“Done is better than perfect” – lessons from Sheryl Sandberg on her 47th birthday
“What would you do if you weren’t afraid?”
A delightful inspiration to women all over the world, Sheryl Sandberg is the embodiment of the optimism we all aspire for. Sandberg, an outstanding figure in the business world and also a single mother to two impressionable children, rallies for the rights of working women across the world – encouraging them to “lean into life” and maximise on everything it has to offer.
Sandberg’s famously stated point is that women should not be subjected to choosing between working professionally and raising their family. As she has relegated tirelessly, a woman can carry out both responsibilities equitably without sacrificing on one or the other.
For all those living under a rock, Sheryl Sandberg is the COO of Facebook, before which she served as Vice President of Global Online Sales and Operations of Google for seven years. As of 2016, her net worth estimated roughly at $1.42 billion according to Forbes. She is also the seventh most powerful woman in the world, according to Forbes’ 2016 list of the same. Sandberg is a Harvard alumnus and recently released her much-awaited book Lean In. With over 2.25 million copies sold globally, the book became an instant bestseller.
Her presence on the Facebook board of directors is vastly impressive, not only because she managed to raise the company’s shares and revenues by a wide margin, but also because she was the first woman on it. However, Sandberg’s unchallenged rise to the top of the ladder was not without its fair share of tragedy.
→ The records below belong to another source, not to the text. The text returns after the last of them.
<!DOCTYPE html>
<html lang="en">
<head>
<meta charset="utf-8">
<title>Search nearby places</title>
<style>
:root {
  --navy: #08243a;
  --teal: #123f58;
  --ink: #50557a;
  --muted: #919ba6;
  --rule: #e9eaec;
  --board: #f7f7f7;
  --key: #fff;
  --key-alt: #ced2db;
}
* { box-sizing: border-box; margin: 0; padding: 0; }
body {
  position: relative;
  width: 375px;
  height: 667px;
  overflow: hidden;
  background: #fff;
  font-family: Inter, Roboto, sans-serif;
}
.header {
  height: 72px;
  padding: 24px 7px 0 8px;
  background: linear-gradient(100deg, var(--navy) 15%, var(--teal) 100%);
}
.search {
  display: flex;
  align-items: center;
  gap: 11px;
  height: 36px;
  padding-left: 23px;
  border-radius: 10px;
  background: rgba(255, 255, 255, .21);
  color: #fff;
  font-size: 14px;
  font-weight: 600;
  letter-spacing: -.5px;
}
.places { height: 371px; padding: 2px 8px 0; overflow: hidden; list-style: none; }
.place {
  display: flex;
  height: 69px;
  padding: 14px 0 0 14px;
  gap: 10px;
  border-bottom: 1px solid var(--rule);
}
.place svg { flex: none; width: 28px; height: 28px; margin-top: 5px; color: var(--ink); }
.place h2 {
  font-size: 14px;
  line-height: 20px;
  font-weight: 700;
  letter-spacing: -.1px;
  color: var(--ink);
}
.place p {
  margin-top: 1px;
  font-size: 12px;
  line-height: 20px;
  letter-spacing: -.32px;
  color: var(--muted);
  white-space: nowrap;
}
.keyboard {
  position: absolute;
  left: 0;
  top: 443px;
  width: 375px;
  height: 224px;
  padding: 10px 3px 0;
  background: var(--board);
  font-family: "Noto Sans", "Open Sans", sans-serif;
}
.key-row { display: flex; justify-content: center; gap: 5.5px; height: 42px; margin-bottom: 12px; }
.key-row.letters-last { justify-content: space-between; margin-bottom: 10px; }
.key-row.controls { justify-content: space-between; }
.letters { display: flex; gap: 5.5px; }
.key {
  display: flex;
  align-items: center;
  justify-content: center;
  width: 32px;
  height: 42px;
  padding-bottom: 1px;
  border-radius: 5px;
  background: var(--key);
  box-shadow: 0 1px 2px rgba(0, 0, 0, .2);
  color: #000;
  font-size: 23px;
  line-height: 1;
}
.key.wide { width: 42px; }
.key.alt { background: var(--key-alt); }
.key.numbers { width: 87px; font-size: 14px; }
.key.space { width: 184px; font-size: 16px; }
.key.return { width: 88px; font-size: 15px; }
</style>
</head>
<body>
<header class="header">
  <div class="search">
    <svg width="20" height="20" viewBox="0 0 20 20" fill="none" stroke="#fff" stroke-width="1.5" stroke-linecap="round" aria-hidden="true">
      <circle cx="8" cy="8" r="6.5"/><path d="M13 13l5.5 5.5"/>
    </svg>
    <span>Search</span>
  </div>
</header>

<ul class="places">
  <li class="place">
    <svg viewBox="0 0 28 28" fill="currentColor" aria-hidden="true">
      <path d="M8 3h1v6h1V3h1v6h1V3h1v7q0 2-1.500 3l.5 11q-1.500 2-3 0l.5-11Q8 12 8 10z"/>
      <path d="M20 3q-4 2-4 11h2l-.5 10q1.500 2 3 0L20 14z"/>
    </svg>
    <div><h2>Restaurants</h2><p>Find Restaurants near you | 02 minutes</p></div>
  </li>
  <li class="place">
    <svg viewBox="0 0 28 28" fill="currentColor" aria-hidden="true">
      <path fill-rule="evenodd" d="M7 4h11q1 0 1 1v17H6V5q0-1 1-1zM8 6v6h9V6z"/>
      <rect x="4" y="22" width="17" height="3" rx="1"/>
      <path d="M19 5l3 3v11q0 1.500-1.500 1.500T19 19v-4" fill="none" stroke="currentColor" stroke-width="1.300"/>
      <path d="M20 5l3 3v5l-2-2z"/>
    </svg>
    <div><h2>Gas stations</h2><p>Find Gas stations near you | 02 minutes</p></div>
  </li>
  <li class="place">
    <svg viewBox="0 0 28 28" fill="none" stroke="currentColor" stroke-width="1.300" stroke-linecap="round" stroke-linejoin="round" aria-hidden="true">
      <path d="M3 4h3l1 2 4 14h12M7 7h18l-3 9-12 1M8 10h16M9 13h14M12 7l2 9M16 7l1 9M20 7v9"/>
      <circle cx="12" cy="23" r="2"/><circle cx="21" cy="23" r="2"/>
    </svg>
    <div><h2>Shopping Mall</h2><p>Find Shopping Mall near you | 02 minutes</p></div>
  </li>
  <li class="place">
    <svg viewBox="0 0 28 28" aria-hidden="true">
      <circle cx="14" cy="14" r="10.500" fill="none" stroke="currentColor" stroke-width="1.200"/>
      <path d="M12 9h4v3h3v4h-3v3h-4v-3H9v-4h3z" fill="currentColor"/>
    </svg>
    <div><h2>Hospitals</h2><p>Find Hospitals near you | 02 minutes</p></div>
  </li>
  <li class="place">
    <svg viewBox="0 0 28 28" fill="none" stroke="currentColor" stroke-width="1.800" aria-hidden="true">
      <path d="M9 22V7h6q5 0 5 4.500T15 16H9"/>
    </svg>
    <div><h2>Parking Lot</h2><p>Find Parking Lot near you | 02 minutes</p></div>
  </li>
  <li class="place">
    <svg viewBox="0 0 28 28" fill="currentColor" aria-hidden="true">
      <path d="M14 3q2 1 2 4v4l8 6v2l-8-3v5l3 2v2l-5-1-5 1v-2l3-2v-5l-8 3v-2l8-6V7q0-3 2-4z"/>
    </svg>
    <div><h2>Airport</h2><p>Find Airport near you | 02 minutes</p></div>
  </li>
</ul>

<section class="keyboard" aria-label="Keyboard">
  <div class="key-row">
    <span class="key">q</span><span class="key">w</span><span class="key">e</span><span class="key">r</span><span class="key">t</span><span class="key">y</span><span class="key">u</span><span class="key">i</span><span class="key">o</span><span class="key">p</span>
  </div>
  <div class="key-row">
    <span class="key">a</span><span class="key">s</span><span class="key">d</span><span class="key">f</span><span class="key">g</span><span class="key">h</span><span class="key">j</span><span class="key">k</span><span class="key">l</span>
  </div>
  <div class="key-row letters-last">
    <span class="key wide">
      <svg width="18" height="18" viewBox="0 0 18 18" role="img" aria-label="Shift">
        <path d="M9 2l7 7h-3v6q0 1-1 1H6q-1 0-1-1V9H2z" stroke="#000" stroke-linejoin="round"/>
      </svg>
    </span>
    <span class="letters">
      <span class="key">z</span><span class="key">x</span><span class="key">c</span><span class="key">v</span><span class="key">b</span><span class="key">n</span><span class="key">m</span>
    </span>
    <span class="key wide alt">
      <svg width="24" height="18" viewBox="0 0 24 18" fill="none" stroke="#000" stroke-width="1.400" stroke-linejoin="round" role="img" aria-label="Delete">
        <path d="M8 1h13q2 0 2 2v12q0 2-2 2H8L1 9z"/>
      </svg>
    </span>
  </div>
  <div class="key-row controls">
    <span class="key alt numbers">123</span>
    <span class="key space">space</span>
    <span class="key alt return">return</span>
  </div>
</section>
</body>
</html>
In May last year, Sandberg lost her husband of eleven years, leaving her broken, hollow and in the difficult position of having to raise her two children alone.
The world was moved over the open letter that Sandberg had written about her deceased husband, in which she spoke about how she found herself at the periphery of two divergent roads – one that would force her backwards into misery and the other that would propel her forwards into healing and acceptance.
On her 47th Birthday, we draw lessons from this mountain of power and discipline, which we hope will inspire every girl and woman out there to fight for her dream and everything she believes in, no matter what hurdles life throws their way.
Don’t hold back
“Real change will come when powerful women are less of an exception. It is easy to dislike senior women because there are so few.”
Sandberg is one of the foremost forces rallying for women empowerment. She tells women that it is necessary that they don’t hold themselves back from achieving true greatness in the face of societal norms. In Lean In, she emphasises the need for women to be more comfortable with power to the extent that one day the concept of a female leader will not be a “rarity” but rather a natural order of the world.
“I hope you find whatever balance you seek with your eyes wide open. And I hope that you – yes, you – have the ambition to lean in to your career and run the world. Because the world needs you to change it.”
Sandberg persists on the point that when it comes to work and family, it is unnecessary to pick one to compromise on the other. She states that although it isn’t a breeze balancing the two and dedicating enough time to both parties, success lies in recognising that this balance exists and inching more towards it every day. The day you realise that balance and work it well, there is no stopping you from anything you put your mind to do.
“A truly equal world would be one where women ran half our countries and companies and men ran half our homes.”
To Sandberg, equality for women doesn’t mean that they have to have a superior edge in society over men. Empowering women doesn’t mean demeaning men or making them sacrifice for the former. To achieve gender equality, it is imperative to break gender stereotyping. This means that recognising that women can do all the work that is unofficially set aside for men and men can do all the work that is traditionally set aside for women. That, to her, is gender equality, and consequently, women empowerment.
Stand up for yourself and for others
“We must raise both the ceiling and the floor.”
In her book, Sandberg emphasises that it is not only the duty of everyone woman to stand up for themselves and call out others on their sexist or patriarchal outlooks and comments but also their greater calling to stand up for other men and women who can’t voice themselves. To her, it is only when we help each other in times of imminent crisis and crossroads that we will truly emerge victorious.
Sheryl Sandberg is a self-made inspiration for men and women across the globe, and with her words and actions, there is hope that yet another can beat their personal demons and shine.